Before Bush arrived, prayer services were held across the city, and tonight there were candlelight vigils at Lincoln Center Plaza and other locations. Rain fell here Thursday night and this morning New York was shrouded in gray drizzle. The wet weather slowed the painstaking task of removing debris, which became heavier and slippery as dust turned to mud.
The skies gradually cleared during the day, but not so the grim reality at the southern tip of Manhattan Island.
The numbers released by officials only hinted at the extent of the death and destruction. Three days after the collapse of the twin towers, only 124 bodies have been removed from the rubble, and 59 of those have been identified. But authorities said that 4,717 people have been reported missing.
Of those who did escape the carnage, about 3,200 people have been treated at local hospitals, they said. Many of those were rescue workers suffering from respiratory and eye problems caused by the acrid smoke that billowed from the ruins.
Giuliani said that 13,000 tons of debris have been removed from the World Trade Center site in 1,400 truckloads. But an immense amount of rubble remains littering the ground.
As the search-and-rescue work continued, local officials warned that the spread of rumors and false reports would hinder the efforts of the rescue crews. One such incident Thursday night led to the arrest of a woman who claimed to have had cellular phone contact with 10 people buried alive under the trade center's collapsed Tower One.
Authorities charged the woman with reckless endangerment and making false reports and were also investigating whether federal charges can be filed against her.
"She's a nut," Police Commissioner Bernard Kerik declared at a news conference today. He said the woman, wearing medical scrubs, approached rescue workers and claimed that her husband was a Port Authority police officer and that he had called her from the rubble and said he was trapped with nine other people. Eventually, authorities determined that the name and badge number she supplied were false, but by then rescuers were already furiously digging into the debris.
"This is extremely dangerous," Kerik said. "We have thousands of people working at the site, and people got very aggressive. There are firefighters and cops on those lines with brothers, family members, partners who they are looking for. They are very emotional about what they are doing."
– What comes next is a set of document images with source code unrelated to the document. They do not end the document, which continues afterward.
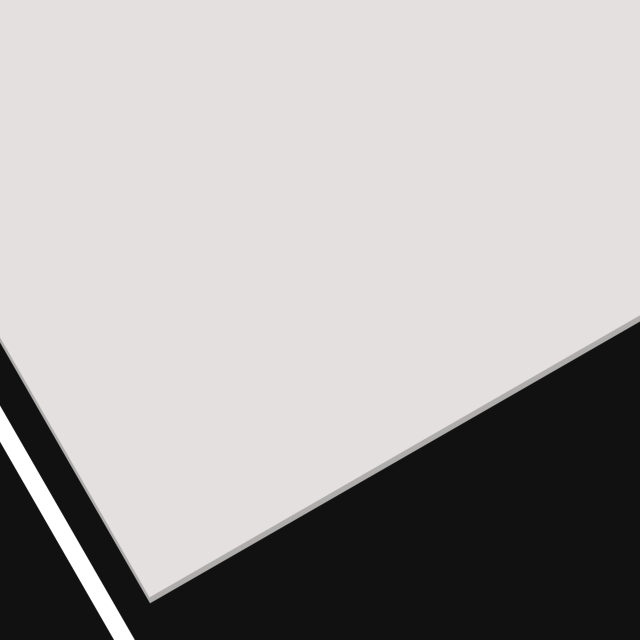
Reproduce this background procedurally as a Shadertoy shader.

```glsl
// A pale tilted card with a thin grey rim on a near-black ground, beside a white stripe.
// Everything lies in one rotated frame whose origin is the card's lowest corner;
// each part is a signed distance there, blended over the last with a smooth edge.

const vec3 GROUND_COLOR = vec3(0.065, 0.065, 0.065);
const vec3 CARD_COLOR   = vec3(0.894, 0.879, 0.875);
const vec3 RIM_COLOR    = vec3(0.685, 0.678, 0.675);
const vec3 STRIPE_COLOR = vec3(1.0);

const float TILT_DEGREES      = 29.9;
const vec2  CARD_CORNER       = vec2(0.2344, 0.0573);
const vec2  RIM_WIDTH         = vec2(0.0040, 0.0085); // left side, lower side
const float STRIPE_OFFSET     = -0.0632;              // from the card's left side
const float STRIPE_HALF_WIDTH = 0.0141;

// Signed distance to the quadrant right of and above the given corner.
float quadrantDistance(vec2 p, vec2 corner) {
    vec2 d = corner - p;
    return length(max(d, 0.0)) + min(max(d.x, d.y), 0.0);
}

// Coverage of a shape, softened over about one pixel.
float coverage(float signedDistance, float pixel) {
    return 1.0 - smoothstep(-0.75 * pixel, 0.75 * pixel, signedDistance);
}

void mainImage(out vec4 fragColor, in vec2 fragCoord) {
    vec2 uv = fragCoord / iResolution.xy;
    float pixel = 1.0 / min(iResolution.x, iResolution.y);

    // Rotated frame: x runs along the card's lower side, y up its left side
    float tilt = radians(TILT_DEGREES);
    vec2 along = vec2(cos(tilt), sin(tilt));
    vec2 across = vec2(-along.y, along.x);
    vec2 fromCorner = uv - CARD_CORNER;
    vec2 p = vec2(dot(fromCorner, along), dot(fromCorner, across));

    // Stripe parallel to the left side
    float stripe = abs(p.x - STRIPE_OFFSET) - STRIPE_HALF_WIDTH;
    vec3 color = mix(GROUND_COLOR, STRIPE_COLOR, coverage(stripe, pixel));

    // Card: the rim first, then the face inset within it
    color = mix(color, RIM_COLOR, coverage(quadrantDistance(p, vec2(0.0)), pixel));
    color = mix(color, CARD_COLOR, coverage(quadrantDistance(p, RIM_WIDTH), pixel));

    fragColor = vec4(color, 1.0);
}
```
Giuliani today also turned his attention to a longer-term problem that confronts this city -- the economic impact from the terrorist attack and all the disruptions that it caused.
The three New York area airports -- La Guardia, John F. Kennedy and Newark -- resumed operations this morning. The New York Stock Exchange and Nasdaq Stock Market are scheduled to reopen Monday, and Giuliani prodded other businesses in the financial district to do the same.
Congress approved a major aid measure for New York this morning and a state package of emergency funding is already on the way to the city. Giuliani said he hoped that business leaders will not decide to rebuild their companies elsewhere.
"We're very concerned about the loss of jobs and helping businesses to rebuild," Giuliani said. "They will get a significant amount of help so that they cannot only reestablish but grow and flourish even more."
Economic recovery is a long-term task, but for those New Yorkers with missing loved ones, there was only one immediate concern. They gathered again today at the Armory on Lexington Avenue as the rain drenched the fluttering photos taped to every available surface. Many of the photo posters contained phone numbers, pleas for help and poignant messages. "We Love You Daddy. Come Home," one said.
Some of the people who came to the Armory today brought with them items that could signal the end of their fragile hopes. They carried T-shirts, hairbrushes and toothbrushes, from which DNA samples could be extracted to aid in identifying the dead.